But, with Netflix concerned about throttling and Comcast concerned about FCC attempts to limit cable providers' control of set-top boxes, it’s perhaps a good time for them to play nice with each other.
“Probably the biggest challenge we and the industry face is developing journalists who can write great stories into video producers” - Stephen Hull, editor-in-chief
Like most publishers, Huffington Post UK is seeing explosive growth in video. Since the start of the year it has built up a seven-person video team who are already averaging 70 million views a month on Facebook alone. It's also on Snapchat and experimenting with VR and 360 video.
“We owe it to readers to be publishing in all these different ways.”
It's probably no surprise that as soon as video becomes pervasive, we see attempts to curtail or control video recording. Artists have already complained about the invasion of smartphone video recordings that interfere with their performances. This latest news sees Apple receiving a patent to enable video disabling on smartphones using infrared signals.
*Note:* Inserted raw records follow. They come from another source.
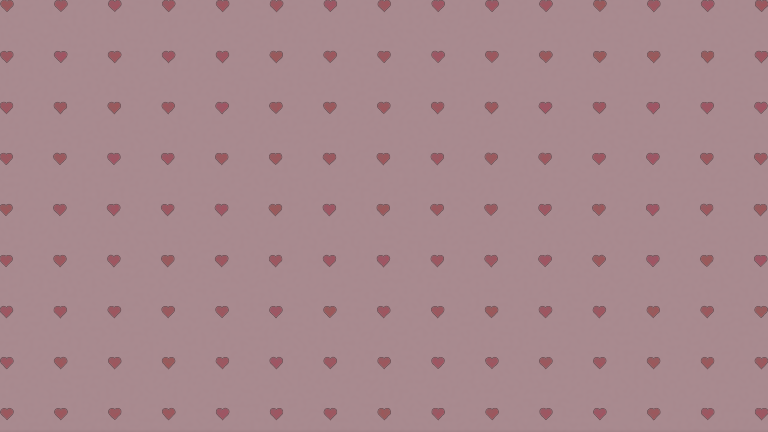
Reproduce this pattern procedurally as a WebGL 1 fragment shader.

```glsl
precision mediump float;

// Small outlined hearts on a dusty mauve ground, in a grid of 15 by 9.
// Each grid cell draws one heart from a distance function; gradient noise
// and a per-cell hash vary its outline, tint and mottled wear.

uniform vec2 u_resolution;

// Lengths are fractions of the canvas height.
const vec2 SPACING = vec2(0.12477, 0.1181);
const vec2 TOP_LEFT = vec2(0.0150, 0.9861);
const float HEART_SIZE = 0.0257;
const float LINE_WIDTH = 0.0018;

const vec3 GROUND = vec3(0.66, 0.54, 0.56);
const vec3 ROSE = vec3(0.625, 0.335, 0.365);
const vec3 DUSTY_ROSE = vec3(0.57, 0.365, 0.395);
const vec3 OUTLINE = vec3(0.40, 0.29, 0.31);

float hash(vec2 p) {
  vec3 q = fract(p.xyx * vec3(0.1031, 0.1030, 0.0973));
  q += dot(q, q.yzx + 33.33);
  return fract((q.x + q.y) * q.z);
}

vec2 gradient(vec2 corner) {
  float angle = 6.2832 * hash(corner);
  return vec2(cos(angle), sin(angle));
}

float gradientNoise(vec2 p) {
  vec2 i = floor(p);
  vec2 f = fract(p);
  vec2 u = f * f * (3.0 - 2.0 * f);
  vec2 e = vec2(1.0, 0.0);
  float low = mix(dot(gradient(i), f), dot(gradient(i + e), f - e), u.x);
  float high = mix(dot(gradient(i + e.yx), f - e.yx),
                   dot(gradient(i + e.xx), f - e.xx), u.x);
  return mix(low, high, u.y);
}

// Signed distance to a heart with its tip at the origin, about 1.1 tall.
float heartDistance(vec2 p) {
  p.x = abs(p.x);
  if (p.x + p.y > 1.0) {
    return length(p - vec2(0.25, 0.75)) - 0.35355;
  }
  vec2 notch = p - vec2(0.0, 1.0);
  vec2 side = p - 0.5 * max(p.x + p.y, 0.0);
  return sqrt(min(dot(notch, notch), dot(side, side))) * sign(p.x - p.y);
}

// Share of a pixel that lies inside a shape.
float coverage(float distance, float pixel) {
  return clamp(0.5 - distance / pixel, 0.0, 1.0);
}

// Worn fill: redder toward the lower middle, greyer toward the upper left.
vec3 heartFill(vec2 p, vec2 cell) {
  float grain = gradientNoise(p * 4.0 + cell * 7.3 + 50.0);
  float fade = 0.3 + 0.45 * (p.y - 0.55) - 0.3 * p.x + 0.7 * grain;
  vec3 tint = vec3(0.010, -0.008, 0.018) * (hash(cell + 20.0) - 0.5) * 2.0;
  return mix(ROSE, DUSTY_ROSE, clamp(fade, 0.0, 1.0)) + tint;
}

void main() {
  float pixel = 1.0 / u_resolution.y;
  vec2 p = gl_FragCoord.xy * pixel;

  // Ground with faint mottling and a slightly shaded lower edge.
  vec3 color = GROUND + 0.006 * gradientNoise(p * 90.0);
  color -= 0.02 * (1.0 - smoothstep(0.0, 0.008, p.y));

  // Nearest grid cell, with a gentle sideways drift from row to row.
  vec2 cell = floor((p - TOP_LEFT) / SPACING + 0.5);
  vec2 center = TOP_LEFT + cell * SPACING;
  center.x += 0.0012 * cos(cell.y * 0.7854);

  // Heart coordinates, centred halfway up the shape.
  vec2 q = (p - center) / HEART_SIZE + vec2(0.0, 0.55);
  float wobble = 0.035 * gradientNoise(q * 3.0 + cell * 5.7 + 80.0);
  float d = (heartDistance(q) + wobble) * HEART_SIZE;

  // Thin dark rim around the fill.
  float whole = coverage(d, pixel);
  float inner = coverage(d + LINE_WIDTH, pixel);
  color = mix(color, OUTLINE, whole - inner);
  color = mix(color, heartFill(q, cell), inner);

  gl_FragColor = vec4(color, 1.0);
}
```
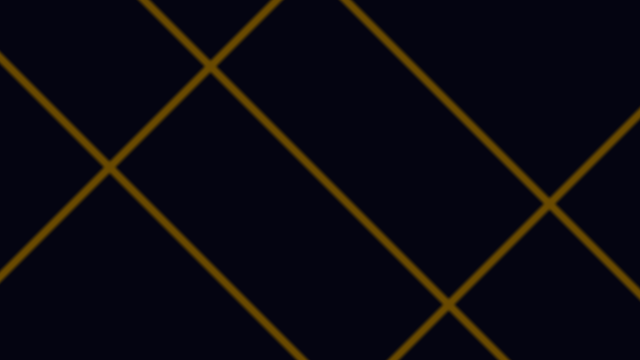
Give the GLSL for this background, as a WebGL 2 fragment shader.

```glsl
#version 300 es
precision highp float;

uniform vec2 u_resolution;
out vec4 fragColor;

// Lengths are in canvas heights, measured from the centre.
const vec3 NIGHT = vec3(0.016, 0.016, 0.065);
const vec3 GOLD = vec3(0.41, 0.288, 0.0);
const float FALL_SPACING = 0.3960;  // between the three falling bands
const float FALL_OFFSET = 0.0080;
const float RISE_SPACING = 0.9358;  // between the two rising bands
const float RISE_OFFSET = 0.0297;
const float CORE_RADIUS = 0.0031;   // fully lit half width
const float SOFT_RADIUS = 0.0188;   // where the glow ends

// Soft band profile across its width
float band(float dist) {
    return 1.0 - smoothstep(CORE_RADIUS, SOFT_RADIUS, abs(dist));
}

// Distance to the nearest of three evenly spaced lines
float tripleLine(float x, float spacing) {
    return x - spacing * clamp(round(x / spacing), -1.0, 1.0);
}

// Distance to the nearest of two lines mirrored about zero
float doubleLine(float x, float spacing) {
    return abs(x) - 0.5 * spacing;
}

void main() {
    vec2 p = (gl_FragCoord.xy - 0.5 * u_resolution) / u_resolution.y;

    // Diagonal axes: x crosses falling bands, y crosses rising bands
    vec2 diagonal = vec2(p.x + p.y, p.x - p.y) * inversesqrt(2.0);

    float falling = band(tripleLine(diagonal.x - FALL_OFFSET, FALL_SPACING));
    float rising = band(doubleLine(diagonal.y - RISE_OFFSET, RISE_SPACING));

    // Screen blend keeps the crossings smooth
    float light = 1.0 - (1.0 - falling) * (1.0 - rising);
    fragColor = vec4(mix(NIGHT, GOLD, light), 1.0);
}
```
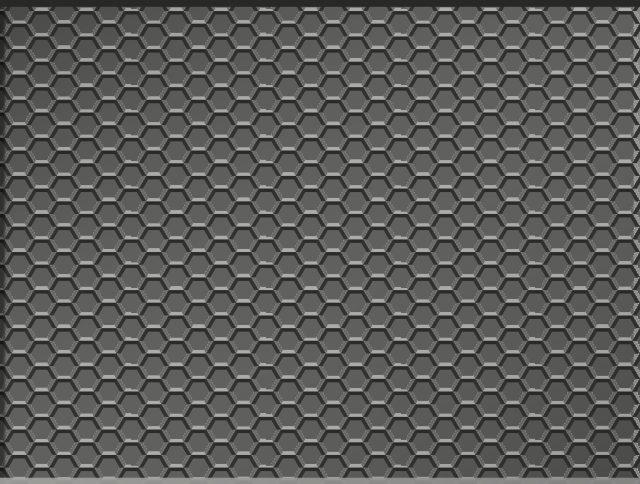
A Shadertoy shader for this pattern:

```glsl
const float COLUMNS = 28.53;
const float ROWS = 19.08;
const float SLOPE = 0.8660254;
const float WALL = 0.138;
const vec2 PITCH = vec2(2.0 * SLOPE, 1.0);

// Offset from the nearest centre of a staggered hexagon lattice.
vec2 hexLocal(vec2 p) {
    vec2 a = p - PITCH * floor(p / PITCH + 0.5);
    vec2 b = p - PITCH * (floor(p / PITCH) + 0.5);
    return dot(a, a) < dot(b, b) ? a : b;
}

// Distances to the top, upper slope, bottom and lower slope edges.
vec4 hexEdges(vec2 p) {
    float side = SLOPE * abs(p.x);
    return 0.5 - vec4(p.y, side + 0.5 * p.y, -p.y, side - 0.5 * p.y);
}

// Bevel brightness: shadowed above, lit below.
float wallTone(vec2 p, float soft) {
    vec4 e = hexEdges(p);
    float shadow = mix(0.165, 0.19, smoothstep(-soft, soft, e.x - e.y));
    float lit = mix(0.66, 0.41, smoothstep(-soft, soft, e.z - e.w));
    float turn = min(e.x, e.y) - min(e.z, e.w);
    return mix(shadow, lit, smoothstep(-soft, soft, turn));
}

float stripe(float distanceToLine, float halfWidth, float soft) {
    return 1.0 - smoothstep(halfWidth - soft, halfWidth + soft, abs(distanceToLine));
}

// Broken highlights along both edges of the lower slopes.
float rimDots(vec2 p, float soft) {
    vec4 e = hexEdges(p);
    float along = 0.5 * abs(p.x) + SLOPE * p.y;
    float dash = smoothstep(-0.2, 0.5, sin(along * 56.0));
    float rims = max(stripe(e.w - WALL, 0.018, soft), 0.7 * stripe(e.w - 0.03, 0.018, soft));
    float lowerSide = step(e.w, e.z) * step(p.y, 0.0);
    return rims * dash * lowerSide;
}

// Small uneven steps in the bottom ledges.
float wallWidth(vec2 p, vec2 centre) {
    float column = floor(centre.x / SLOPE + 0.5);
    float wobble = sin(column * 2.1 + centre.y * 1.7) + 0.5 * sin(centre.y * 4.3 - column);
    float stepped = 1.0 - step(0.5, abs(mod(column, 6.0) - 4.0));
    vec4 e = hexEdges(p);
    float ledge = step(e.z, min(e.w, e.x));
    return WALL + ledge * (0.012 * wobble - 0.045 * stepped * step(0.0, p.x));
}

float meshTone(vec2 p, float face, float soft) {
    vec2 local = hexLocal(p);
    vec4 e = hexEdges(local);
    float depth = min(min(e.x, e.y), min(e.z, e.w));
    float width = wallWidth(local, p - local);
    float seam = 0.5 * (1.0 - smoothstep(0.0, soft, depth));
    float wall = mix(wallTone(local, soft), wallTone(-local, soft), seam);
    wall *= mix(1.0, face / 0.36, 0.4);
    float tone = mix(wall, face, smoothstep(width - soft, width + soft, depth));
    return mix(tone, 0.58, 0.65 * rimDots(local, soft));
}

// Bevelled border around the sheet.
float frameTone(float tone, vec2 uv, vec2 pixel) {
    float left = 1.0 - smoothstep(0.004, 0.011, uv.x);
    float right = smoothstep(0.990 - pixel.x, 0.990 + pixel.x, uv.x);
    tone *= 1.0 - 0.45 * left;
    tone = mix(tone, tone * 1.35, right * step(0.36, tone));
    float bottom = 1.0 - smoothstep(0.013 - pixel.y, 0.013 + pixel.y, uv.y);
    float top = smoothstep(0.986 - pixel.y, 0.986 + pixel.y, uv.y);
    tone = mix(tone, mix(0.64, 0.54, uv.x), bottom * 0.9);
    return mix(tone, 0.155, top);
}

void mainImage(out vec4 fragColor, in vec2 fragCoord) {
    vec2 uv = fragCoord / iResolution.xy;
    vec2 pixel = 0.6 / iResolution.xy;
    vec2 p = vec2((uv.x * COLUMNS - 1.857) * SLOPE, uv.y * ROWS - 18.145);
    float soft = ROWS * pixel.y;

    // A broad sheen runs from lower left to upper right.
    float across = uv.x - uv.y;
    float face = 0.378 - 0.095 * across * across;
    float tone = frameTone(meshTone(p, face, soft), uv, pixel);
    fragColor = vec4(tone * vec3(1.0, 1.0, 0.982), 1.0);
}
```
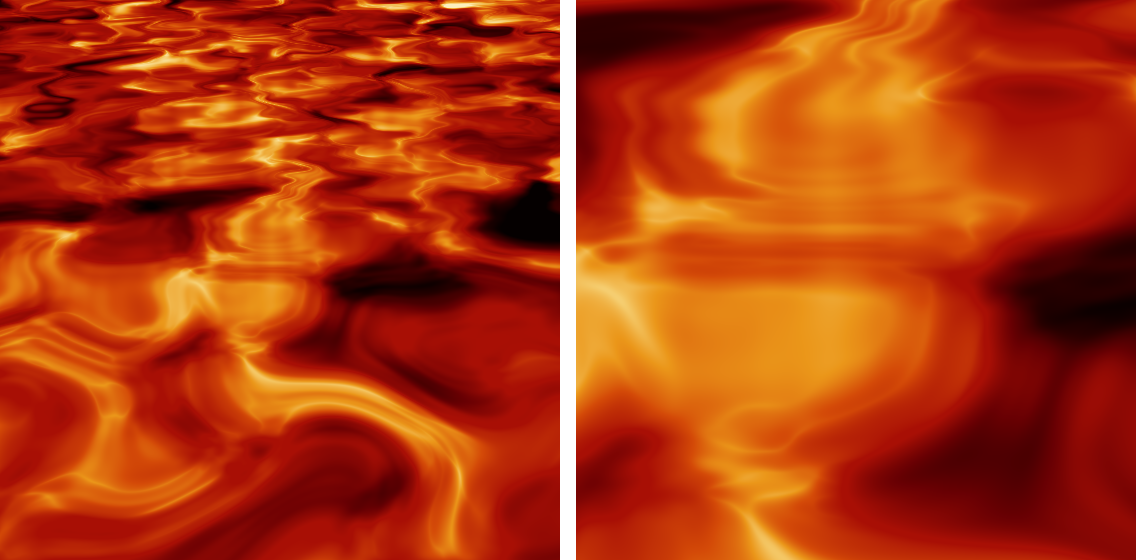
Left, the full canvas; right, a detail of the centre.
Write a Shadertoy shader that draws this texture.

```glsl
// Molten lava plain seen at a slant: dark crust pits, red melt and golden veins.
// Gradient noise on a perspective ground plane gives a heat value of about unit
// deviation; ridged noise adds veins to warm zones, and a ramp colours the heat.

const float HORIZON = 1.35;      // height of the vanishing line, canvas units
const float DEPTH_STRETCH = 1.6; // ground length per unit of depth
const float GROUND_SCALE = 2.7;  // noise cells per ground unit

// Integer hash: two values in -1..1 for each lattice cell
vec2 hashCell(vec2 cell) {
    uvec2 h = uvec2(ivec2(cell)) * uvec2(1597334673u, 3812015801u);
    uint n = (h.x ^ h.y) * 1597334673u;
    n = (n ^ (n >> 15)) * 2246822519u;
    n ^= n >> 13;
    return vec2(n & 65535u, n >> 16) / 32767.5 - 1.0;
}

float cornerSlope(vec2 cell, vec2 local, vec2 corner) {
    return dot(hashCell(cell + corner), local - corner);
}

// Gradient noise scaled to about unit deviation
float noise(vec2 p) {
    vec2 cell = floor(p);
    vec2 f = fract(p);
    vec2 w = f * f * f * (f * (f * 6.0 - 15.0) + 10.0);
    float low = mix(cornerSlope(cell, f, vec2(0, 0)), cornerSlope(cell, f, vec2(1, 0)), w.x);
    float high = mix(cornerSlope(cell, f, vec2(0, 1)), cornerSlope(cell, f, vec2(1, 1)), w.x);
    return 5.8 * mix(low, high, w.y);
}

float fbm(vec2 p, int octaves, float gain) {
    float sum = 0.0, power = 0.0, amplitude = 1.0;
    for (int i = 0; i < octaves; i++) {
        sum += amplitude * noise(p);
        power += amplitude * amplitude;
        p = mat2(1.6, 1.2, -1.2, 1.6) * p + 7.3;
        amplitude *= gain;
    }
    return sum / sqrt(power);
}

// Bright thin lines along the zero crossings of the noise
float veins(vec2 p, float sharpness) {
    float n = fbm(p, 3, 0.42);
    return exp(-sharpness * sqrt(n * n + 0.008));
}

vec2 groundPoint(vec2 uv) {
    float depth = 1.0 / (HORIZON - uv.y);
    return GROUND_SCALE * depth * vec2(uv.x - 0.5, DEPTH_STRETCH);
}

vec3 rampStep(vec3 below, vec3 above, float start, float end, float heat) {
    return mix(below, above, clamp((heat - start) / (end - start), 0.0, 1.0));
}

vec3 lavaColor(float heat) {
    vec3 soot = vec3(0.02, 0.0, 0.0);
    vec3 crust = vec3(0.15, 0.0, 0.0);
    vec3 maroon = vec3(0.41, 0.0, 0.01);
    vec3 red = vec3(0.66, 0.06, 0.02);
    vec3 orange = vec3(0.83, 0.29, 0.03);
    vec3 gold = vec3(0.92, 0.59, 0.10);
    vec3 cream = vec3(0.96, 0.80, 0.43);
    vec3 white = vec3(0.99, 0.94, 0.75);
    vec3 color = rampStep(soot, crust, -2.9, -2.2, heat);
    color = rampStep(color, maroon, -2.2, -1.23, heat);
    color = rampStep(color, red, -1.23, -0.25, heat);
    color = rampStep(color, orange, -0.1, 0.84, heat);
    color = rampStep(color, gold, 0.84, 1.65, heat);
    color = rampStep(color, cream, 1.65, 2.35, heat);
    return rampStep(color, white, 2.35, 3.1, heat);
}

void mainImage(out vec4 fragColor, in vec2 fragCoord) {
    vec2 uv = fragCoord / iResolution.xy;

    // Flat ripples, stronger in the distance
    float distant = smoothstep(0.5, 1.0, uv.y);
    float ripples = distant * noise(uv * vec2(13.0, 55.0));
    float streaks = smoothstep(0.3, 0.7, uv.y) * noise(uv * vec2(34.0, 11.0));

    // Ground position, warped so that the flow curls
    vec2 ground = groundPoint(uv) + vec2(0.12, 0.04) * ripples;
    vec2 curl = vec2(noise(ground * 1.3 + 31.7), noise(ground * 1.3 + 58.2));
    ground += 0.2 * curl;

    // Broad heat, then veins and ripples where it is warm
    float heat = fbm(ground + 4.6, 4, 0.43);
    float warm = smoothstep(-0.4, 1.4, heat);
    float glow = 0.65 * veins(ground * 1.1 + 17.4, 2.2)
               + 0.35 * veins(ground * 2.1 + 43.9, 2.2);
    heat = 0.92 * heat + 1.5 * warm * (glow - 0.31);
    heat += (0.15 + 0.3 * warm) * ripples + 0.1 * warm * streaks;

    fragColor = vec4(lavaColor(heat), 1.0);
}
```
This makes sense for places like museums, or for private property, but it could also be used to interfere with ordinary people's attempts to record and share video. There's no word yet on how Apple plans to use it and who it will be made available to.
In its four year history AwesomenessTV has been sold four times, to some of the world’s biggest media companies. Here AwesomenessTV co-founder Brian Robbins suggests that the multiple sales have only helped strengthen the company and that AwesomenessTV has retained its independence, despite fears of over-valuation and the constant change of ownership.
Among Robbins’ claims are:
- AwesomenessTV never had ambitions to be an MCN
- It’s focused on brand loyalty
- Like the early Studio System, it’s building stars and influencers as marketing machines.
Robbins pulls out his smartphone and, waving it around, says, “This…has changed everything.”